Roughly 69 percent of undergraduates receive financial aid, the guidebooks say, and the typical graduate leaves with a degree and what Fiske deems “moderate average debt” ($24,000 to $29,000) relative to other schools. (Notre Dame says $21,758 is the average federal loan debt of graduates as of May 2021.)

The debt load isn’t quite modest enough for Notre Dame to land on Fiske’s top 10 “Best Buys” among private universities, which is based on the quality of academic offerings in relation to the cost of attendance. (Vanderbilt University, an institutional peer, is on that list.) However, Notre Dame places No. 26 among national universities on the U.S. News list of “Great Schools, Great Prices,” which calculates the average cost in 2019 for attendance after grants at $31,811. It lands at No. 71 among 75 universities for return on investment in The Princeton Review’s The Best Value Colleges. “Notre Dame, while certainly providing a wonderful academic environment and superb education, does reflect this in the cost of attending the college. . . . Fortunately, over 75 percent of undergrads receive some form of financial aid.” 


Ultimately, deciding where to attend college is a deeply personal choice, one that can’t be determined by numbers, colorful brochures or anonymous online reviews.
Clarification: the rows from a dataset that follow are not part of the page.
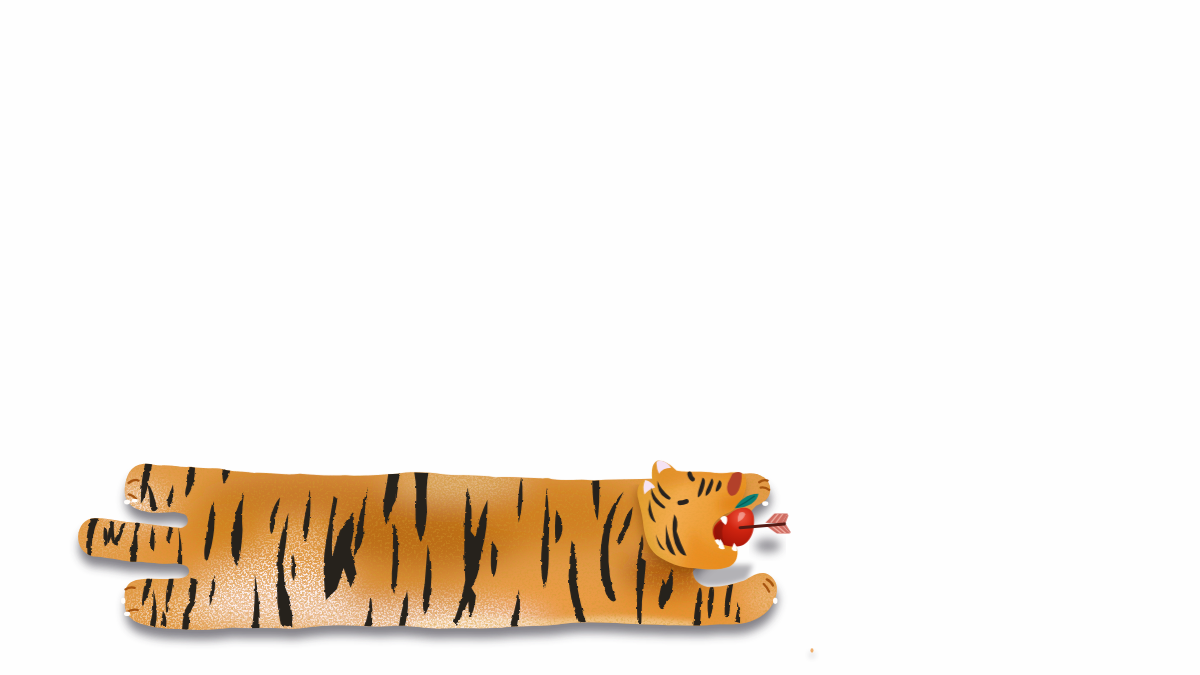
<!DOCTYPE html>
<html lang="en">
<head>
<meta charset="utf-8">
<title>Tiger with apple and arrow</title>
<style>
:root{
  --paper:#fefefe;
  --fur:#e39a47;
  --fur-deep:#b4640d;
  --fur-mid:#cd7d1c;
  --fur-pale:#f5c793;
  --frost:#f6e1de;
  --sand:#d9b173;
  --stripe:#27221f;
  --head-light:#f3ab4e;
  --head:#ea9426;
  --head-gold:#dc9a25;
  --ear:#f5e3f3;
  --nose:#b2402a;
  --apple:#cf2410;
  --apple-light:#f0553f;
  --apple-deep:#a31206;
  --leaf:#0c7f76;
  --shaft:#551a14;
  --feather:#cf6b60;
  --claw:#a5530f;
  --shadow:#3b3742;
}
html,body{margin:0;padding:0;overflow:hidden;background:var(--paper)}
.canvas{position:relative;width:1200px;height:675px;overflow:hidden;background:var(--paper)}
.canvas svg{display:block;width:1200px;height:675px}
.stripes{fill:var(--stripe)}
.claw-lines{fill:none;stroke:var(--claw);stroke-width:3;stroke-linecap:round}
.white{fill:#fffdfb}
</style>
</head>
<body>
<main class="canvas">
<svg viewBox="0 0 1568 882" role="img" aria-label="A long tiger lying stretched out, biting an apple pierced by an arrow">
<defs>
  <path id="pelt" d="M163 642C164 622 170 608 188 606C198 605 204 609 214 608C226 608 236 611 250 610C264 613 278 611 292 613C304 617 318 615 332 618C352 617 372 622 392 619C412 621 432 622 452 621C476 623 496 620 520 619C536 616 560 617 580 620C606 622 626 620 648 624C672 622 696 626 716 625C736 630 756 625 776 628C796 626 816 627 838 626L900 624L972 619C988 616 1002 622 1006 635C1008 648 1001 656 988 661L950 700L906 742C903 754 910 763 924 767C942 768 958 763 972 759C982 753 990 747 1000 749C1012 753 1018 765 1014 778C1010 794 998 806 980 812C966 817 950 815 934 816C914 819 894 816 874 817C850 815 828 816 806 814C780 813 752 812 728 816C704 819 680 817 656 820C630 822 604 820 580 821C556 822 536 816 510 818C486 820 466 816 442 817C422 816 402 820 382 822C356 819 330 822 304 820C280 823 256 824 236 822C218 822 200 820 184 815C170 811 162 800 163 786C162 772 164 762 178 758C196 754 214 758 230 756C242 756 248 751 247 745C246 739 240 738 230 736C206 738 190 733 172 734C152 731 138 728 122 727C108 724 102 713 102 701C103 688 110 678 124 677C144 677 160 683 180 683C200 686 220 688 236 690C244 689 247 683 245 677C244 671 238 671 228 669C212 669 202 672 190 668C174 666 163 656 163 642Z"/>
  <path id="head-shape" d="M853 631C851 619 851 605 859 602C868 601 876 607 884 615C902 618 918 615 934 618C948 619 962 615 971 619C977 626 976 637 972 646C968 656 962 664 954 669C944 673 934 679 931 689C930 699 935 706 943 710C951 713 960 711 963 716C965 726 962 736 953 740C940 745 924 744 906 742C890 742 872 735 858 725C846 715 842 699 840 680C839 670 836 662 834 652C831 642 834 630 842 627C847 626 850 628 853 631Z"/>
  <clipPath id="pelt-clip"><use href="#pelt"/></clipPath>
  <clipPath id="head-clip"><use href="#head-shape"/></clipPath>
  <linearGradient id="head-fill" x1="0" y1="0" x2="1" y2=".4">
    <stop offset="0" stop-color="var(--head-gold)"/><stop offset=".45" stop-color="var(--head-light)"/><stop offset="1" stop-color="var(--head)"/>
  </linearGradient>
  <radialGradient id="apple-fill" cx=".68" cy=".25" r=".85">
    <stop offset="0" stop-color="var(--apple-light)"/><stop offset=".4" stop-color="var(--apple)"/><stop offset="1" stop-color="var(--apple-deep)"/>
  </radialGradient>
  <filter id="soft-6" x="-20%" y="-60%" width="140%" height="220%"><feGaussianBlur stdDeviation="6"/></filter>
  <filter id="soft-20" x="-60%" y="-60%" width="220%" height="220%"><feGaussianBlur stdDeviation="18"/></filter>
  <filter id="soft-3" x="-40%" y="-40%" width="180%" height="180%"><feGaussianBlur stdDeviation="3.5"/></filter>
  <filter id="rough" x="-2%" y="-5%" width="104%" height="110%">
    <feTurbulence type="fractalNoise" baseFrequency=".12" numOctaves="2" seed="4"/>
    <feDisplacementMap in="SourceGraphic" scale="4" xChannelSelector="R" yChannelSelector="G"/>
  </filter>
  <filter id="pale-grain" x="0" y="0" width="100%" height="100%">
    <feTurbulence type="fractalNoise" baseFrequency=".42" numOctaves="3" seed="8"/>
    <feColorMatrix values="0 0 0 0 .97  0 0 0 0 .89  0 0 0 0 .89  5 0 0 0 -2.25"/>
  </filter>
  <filter id="brown-grain" x="0" y="0" width="100%" height="100%">
    <feTurbulence type="fractalNoise" baseFrequency=".34" numOctaves="3" seed="21"/>
    <feColorMatrix values="0 0 0 0 .62  0 0 0 0 .33  0 0 0 0 .03  0 5 0 0 -2.5"/>
  </filter>
  <mask id="frost-area" maskUnits="userSpaceOnUse" x="90" y="590" width="940" height="250">
    <g fill="#fff" filter="url(#soft-20)">
      <ellipse cx="360" cy="772" rx="95" ry="46"/>
      <ellipse cx="180" cy="660" rx="45" ry="22" opacity=".85"/>
      <ellipse cx="240" cy="800" rx="90" ry="24" opacity=".7"/>
      <ellipse cx="560" cy="812" rx="150" ry="26" opacity=".9"/>
      <ellipse cx="395" cy="725" rx="55" ry="40" opacity=".5"/>
      <ellipse cx="1000" cy="780" rx="22" ry="18" opacity=".35"/>
      <ellipse cx="610" cy="630" rx="80" ry="16" opacity=".35"/>
      <ellipse cx="140" cy="705" rx="40" ry="20" opacity=".3"/>
    </g>
  </mask>
</defs>

<g id="cast-shadow">
  <use href="#pelt" y="13" x="1" fill="var(--shadow)" opacity=".62" filter="url(#soft-6)"/>
  <ellipse cx="1003" cy="713" rx="17" ry="9" fill="var(--shadow)" opacity=".55" filter="url(#soft-6)"/>
  <path d="M905 738H984L976 757C950 766 922 770 908 760Z" fill="var(--shadow)" opacity=".38" filter="url(#soft-3)"/>
</g>

<g id="tiger-body">
  <use href="#pelt" fill="var(--fur)"/>
  <g clip-path="url(#pelt-clip)">
    <g filter="url(#soft-20)">
      <ellipse cx="395" cy="648" rx="130" ry="30" fill="var(--fur-deep)" opacity=".6"/>
      <ellipse cx="560" cy="700" rx="130" ry="44" fill="var(--fur-deep)" opacity=".85"/>
      <ellipse cx="730" cy="672" rx="120" ry="44" fill="var(--fur-mid)" opacity=".9"/>
      <ellipse cx="290" cy="690" rx="50" ry="36" fill="var(--fur-mid)" opacity=".8"/>
      <ellipse cx="500" cy="775" rx="110" ry="20" fill="var(--fur-mid)" opacity=".55"/>
      <ellipse cx="600" cy="630" rx="90" ry="16" fill="var(--sand)" opacity=".9"/>
      <ellipse cx="355" cy="790" rx="110" ry="34" fill="var(--frost)" opacity=".6"/>
      <ellipse cx="560" cy="818" rx="160" ry="14" fill="var(--frost)" opacity=".9"/>
      <ellipse cx="175" cy="655" rx="30" ry="20" fill="var(--frost)" opacity=".7"/>
      <ellipse cx="720" cy="785" rx="90" ry="24" fill="#ec9b44"/>
      <ellipse cx="900" cy="790" rx="100" ry="26" fill="#ea922f"/>
      <ellipse cx="875" cy="748" rx="62" ry="26" fill="#a9560a"/>
      <ellipse cx="1000" cy="785" rx="24" ry="24" fill="var(--fur-pale)" opacity=".6"/>
      <ellipse cx="232" cy="715" rx="44" ry="22" fill="#e08a2c" opacity=".8"/>
    </g>
    <path d="M540 812C610 801 660 806 720 809C780 802 850 805 906 812L906 826H540Z" fill="#f7dcae" opacity=".6" filter="url(#soft-3)"/>
    <rect x="90" y="595" width="940" height="240" filter="url(#brown-grain)" opacity=".36"/>
    <g mask="url(#frost-area)"><rect x="90" y="595" width="940" height="240" filter="url(#pale-grain)"/></g>
  </g>

  <g id="body-stripes" class="stripes" filter="url(#rough)" clip-path="url(#pelt-clip)">
    <!-- hind leg, upper -->
    <path d="M190 604L199 606Q195 624 192 640Q188 654 184 658Q184 626 190 604Z"/>
    <path d="M191 628Q202 642 205 666Q198 672 196 660Q196 644 191 628Z"/>
    <path d="M226 633Q229 646 222 663Q217 662 220 650Z"/>
    <path d="M248 608L255 610Q255 634 244 650Q240 646 244 634Z"/>
    <path d="M291 612L301 614Q299 624 292 632Q290 624 291 612Z"/>
    <!-- tail -->
    <path d="M120 676L129 677Q118 700 120 727L113 725Q111 698 120 676Z"/>
    <path d="M136 689Q140 689 141 700Q142 712 137 714Q134 702 136 689Z"/>
    <path d="M145 681L149 682Q148 692 150 706L160 683L164 685Q158 702 153 714Q146 710 145 702L141 712Q140 694 145 681Z"/>
    <path d="M178 681L183 684Q178 698 180 714L178 736H170Q170 712 174 706Z"/>
    <path d="M199 686Q204 702 201 722Q196 720 196 706Z"/>
    <path d="M221 688L226 690Q224 702 220 711Q217 702 221 688Z"/>
    <path d="M233 688Q239 712 238 738L231 737Q236 714 233 688Z"/>
    <!-- hind leg, lower -->
    <path d="M192 755L199 756Q196 776 186 792Q184 780 192 755Z"/>
    <path d="M200 769Q208 796 203 819L196 817Q202 794 200 769Z"/>
    <path d="M221 755L227 756Q225 776 220 789Q221 802 217 800Q215 776 221 755Z"/>
    <path d="M213 798Q219 806 217 819L210 817Z"/>
    <path d="M249 755L257 757Q257 786 248 802L246 824L238 822Q239 798 247 788Z"/>
    <!-- back and flank -->
    <path d="M278 655Q285 690 271 733Q264 732 269 705Q272 676 278 655Z"/>
    <path d="M319 644Q315 672 317 692Q316 720 310 740Q300 728 303 698Q307 664 319 644Z"/>
    <path d="M281 751Q283 774 274 792Q273 772 281 751Z"/>
    <path d="M333 750Q341 788 339 824L329 823Q334 788 333 750Z"/>
    <path d="M366 650Q365 662 360 674Q360 692 354 697Q350 682 356 668Q360 656 366 650Z"/>
    <path d="M377 670Q375 706 370 734L372 766Q384 792 382 820L367 816Q360 786 363 752Q360 714 377 670Z"/>
    <path d="M383 723Q388 742 384 759Q378 750 383 723Z"/>
    <path d="M405 639Q408 676 400 708Q393 702 398 676Z"/>
    <path d="M436 648L441 652Q432 696 434 728L440 706Q448 682 462 670Q464 694 458 716L466 750L458 768L449 742L440 770L426 784Q420 740 426 708Z"/>
    <path d="M481 636Q474 682 475 700Q470 718 462 728Q464 684 481 636Z"/>
    <path d="M508 616L523 618Q517 642 517 654Q509 668 505 686Q499 674 502 652Z"/>
    <path d="M514 684Q522 696 520 724Q521 752 515 777Q510 764 513 736Z"/>
    <path d="M541 615L560 616Q556 638 558 666Q557 694 550 708Q542 692 543 666Q546 642 541 615Z"/>
    <path d="M559 711Q566 736 563 768Q561 794 555 805Q550 788 555 762Z"/>
    <path d="M484 778Q489 798 485 820L476 818Q482 800 484 778Z"/>
    <path d="M532 772Q536 794 528 822L521 820Q524 798 532 772Z"/>
    <path d="M611 637Q619 664 615 694L621 702Q626 676 637 653Q638 690 629 722Q626 754 616 768L622 778Q620 800 613 808L612 786Q604 802 597 818L593 812Q604 782 608 758Q604 694 611 637Z"/>
    <path d="M643 708Q651 714 650 728Q649 748 645 754Q639 746 643 708Z"/>
    <path d="M681 622Q686 648 678 683Q674 664 681 622Z"/>
    <path d="M678 770Q682 796 676 822L666 820Q673 798 678 770Z"/>
    <path d="M714 637Q719 670 717 710Q718 750 712 768Q705 752 708 714Q712 672 714 637Z"/>
    <path d="M727 666Q739 686 733 700Q730 708 726 710Q724 686 727 666Z"/>
    <path d="M747 706Q756 722 753 758Q758 790 766 814L756 812Q744 784 743 752Q744 728 747 706Z"/>
    <path d="M774 626L783 627Q784 656 781 680Q774 664 774 626Z"/>
    <path d="M815 642Q797 674 795 714Q794 756 805 784Q800 790 792 776Q780 746 787 702Q793 664 815 642Z"/>
    <path d="M827 662Q824 694 807 711Q805 704 813 692Q816 674 827 662Z"/>
    <path d="M839 698Q843 710 838 729L844 733Q842 762 839 784L838 814H833Q831 762 833 730Z"/>
    <!-- foreleg, lower -->
    <path d="M878 742Q882 764 875 782L864 796Q859 792 861 780L866 756L870 764Z"/>
    <path d="M914 767Q919 770 916 792Q916 806 914 820L906 818Q908 786 914 767Z"/>
    <path d="M929 764Q935 766 932 786Q931 804 926 808Q922 786 929 764Z"/>
    <path d="M952 762L958 763Q954 784 953 802Q949 810 947 804Q946 782 952 762Z"/>
    <path d="M963 786Q968 798 967 814L960 812Q964 800 963 786Z"/>
  </g>

  <g id="paws">
    <g class="claw-lines">
      <path d="M168 631Q176 625 181 628M168 646Q174 647 178 652M164 770Q170 766 176 768M164 801Q172 795 180 797M992 630Q998 626 1003 628M994 637Q1000 636 1005 640M1002 757Q1008 760 1010 765M998 763Q1003 768 1005 773"/>
    </g>
    <g class="white">
      <ellipse cx="166" cy="656" rx="4" ry="3"/><ellipse cx="176" cy="654" rx="4" ry="2.5"/>
      <ellipse cx="161" cy="785" rx="3" ry="4"/><ellipse cx="166" cy="802" rx="4" ry="3"/>
      <ellipse cx="1000" cy="658" rx="4" ry="3"/><ellipse cx="1013" cy="785" rx="3" ry="4"/>
    </g>
  </g>
</g>

<g id="tiger-head">
  <use href="#head-shape" x="-3" y="7" fill="#7d3c05" opacity=".5" filter="url(#soft-6)" clip-path="url(#pelt-clip)"/>
  <use href="#head-shape" fill="url(#head-fill)"/>
  <g clip-path="url(#head-clip)">
    <g filter="url(#soft-6)">
      <path d="M832 640Q842 720 890 746L846 746Z" fill="#d9a22e" opacity=".9"/>
      <path d="M850 600L980 610V624Q900 626 858 640Z" fill="#dc7f17" opacity=".5"/>
      <path d="M905 690Q925 724 965 722V750H890Z" fill="#e8891f" opacity=".7"/>
      <path d="M940 650Q966 646 976 630V670H940Z" fill="#df7d14" opacity=".7"/>
    </g>
    <rect x="830" y="598" width="150" height="150" filter="url(#brown-grain)" opacity=".14"/>
  </g>
  <path d="M858 603Q868 599 877 611Q866 611 861 619Q857 610 858 603Z" fill="var(--ear)"/>
  <path d="M843 627Q852 629 856 637Q848 639 842 646Q839 635 843 627Z" fill="var(--ear)"/>
  <g id="head-stripes" class="stripes">
    <path d="M859 628Q863 639 876 650Q877 655 870 651Q858 644 859 628Z"/>
    <path d="M851 637Q854 650 869 662Q870 667 863 662Q849 654 851 637Z"/>
    <path d="M849 652Q850 668 857 683Q849 680 847 666Z"/>
    <path d="M881 672Q887 680 884 694Q889 710 897 726Q888 726 882 710Q876 692 881 672Z"/>
    <path d="M870 685Q873 704 883 726Q874 724 870 710Z"/>
    <path d="M857 698Q861 710 869 719Q860 718 857 698Z"/>
    <path d="M918 624Q923 626 920 636Q917 648 912 650Q911 646 914 637Z"/>
    <path d="M930 625Q934 628 930 637Q927 647 922 648Q921 644 925 636Z"/>
    <path d="M940 627Q945 630 941 638Q938 643 935 642Q935 637 940 627Z"/>
  </g>
  <g id="eyes" fill="none" stroke="var(--stripe)" stroke-width="6" stroke-linecap="round">
    <path d="M901 619Q902 624 905 626M888 657Q893 657 897 655"/>
  </g>
  <path id="nose" d="M957 619Q964 615 969 618Q970 630 965 641Q960 650 954 647Q948 642 951 631Z" fill="var(--nose)"/>
</g>

<g id="apple">
  <path d="M932 691C935 681 945 678 953 672C961 664 972 661 979 665C985 669 986 677 985 686C985 697 979 708 971 712C962 716 952 714 943 711C935 708 930 700 932 691Z" fill="url(#apple-fill)"/>
  <path d="M934 690Q940 680 948 680Q940 692 946 710Q932 706 934 690Z" fill="#7e1207" opacity=".55"/>
  <path d="M966 670Q972 667 974 672Q971 680 964 682Q963 676 966 670Z" fill="#fff" opacity=".4"/>
  <path d="M960 664C966 654 976 645 991 645C989 656 978 663 960 664Z" fill="var(--leaf)"/>
  <path d="M962 663Q974 657 986 648" fill="none" stroke="#075a56" stroke-width="1.6"/>
</g>
<g id="teeth" class="white">
  <path d="M941 677Q946 672 950 676Q951 682 948 686Q943 682 941 677Z"/>
  <path d="M934 706Q938 703 940 706L941 713Q936 712 934 706Z"/>
  <path d="M941 704Q945 709 947 717Q941 719 939 715Q939 709 941 704Z"/>
  <path d="M959 709Q964 714 963 720Q957 721 956 717Z"/>
</g>

<g id="arrow">
  <g fill="var(--feather)">
    <path d="M1000 683L1012 671L1029 671L1021 684Z"/>
    <path d="M1001 687L1015 697L1032 697L1021 685Z"/>
    <path d="M1021 684L1029 671L1030 674L1026 684L1033 695L1032 697Z"/>
  </g>
  <path d="M1007 683L1017 671M1014 683L1023 671M1008 687L1021 697M1014 686L1027 697" fill="none" stroke="#f0b0a4" stroke-width="1.6"/>
  <path d="M967 689.5L1025 684.5" fill="none" stroke="var(--shaft)" stroke-width="4" stroke-linecap="round"/>
</g>

<g id="fleck">
  <ellipse cx="1061" cy="856" rx="5" ry="5" fill="var(--shadow)" opacity=".1" filter="url(#soft-3)"/>
  <ellipse cx="1061" cy="850" rx="2" ry="2.8" fill="#efae6c"/>
</g>
</svg>
</main>
</body>
</html>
Guidebooks may introduce prospective students to institutions that weren’t already on their wishlists, but a visit to campus, meeting real students and a careful assessment of academic offerings, campus culture and financial aid options go furthest toward helping a student find the best fit.

Margaret Fosmoe is an associate editor of this magazine.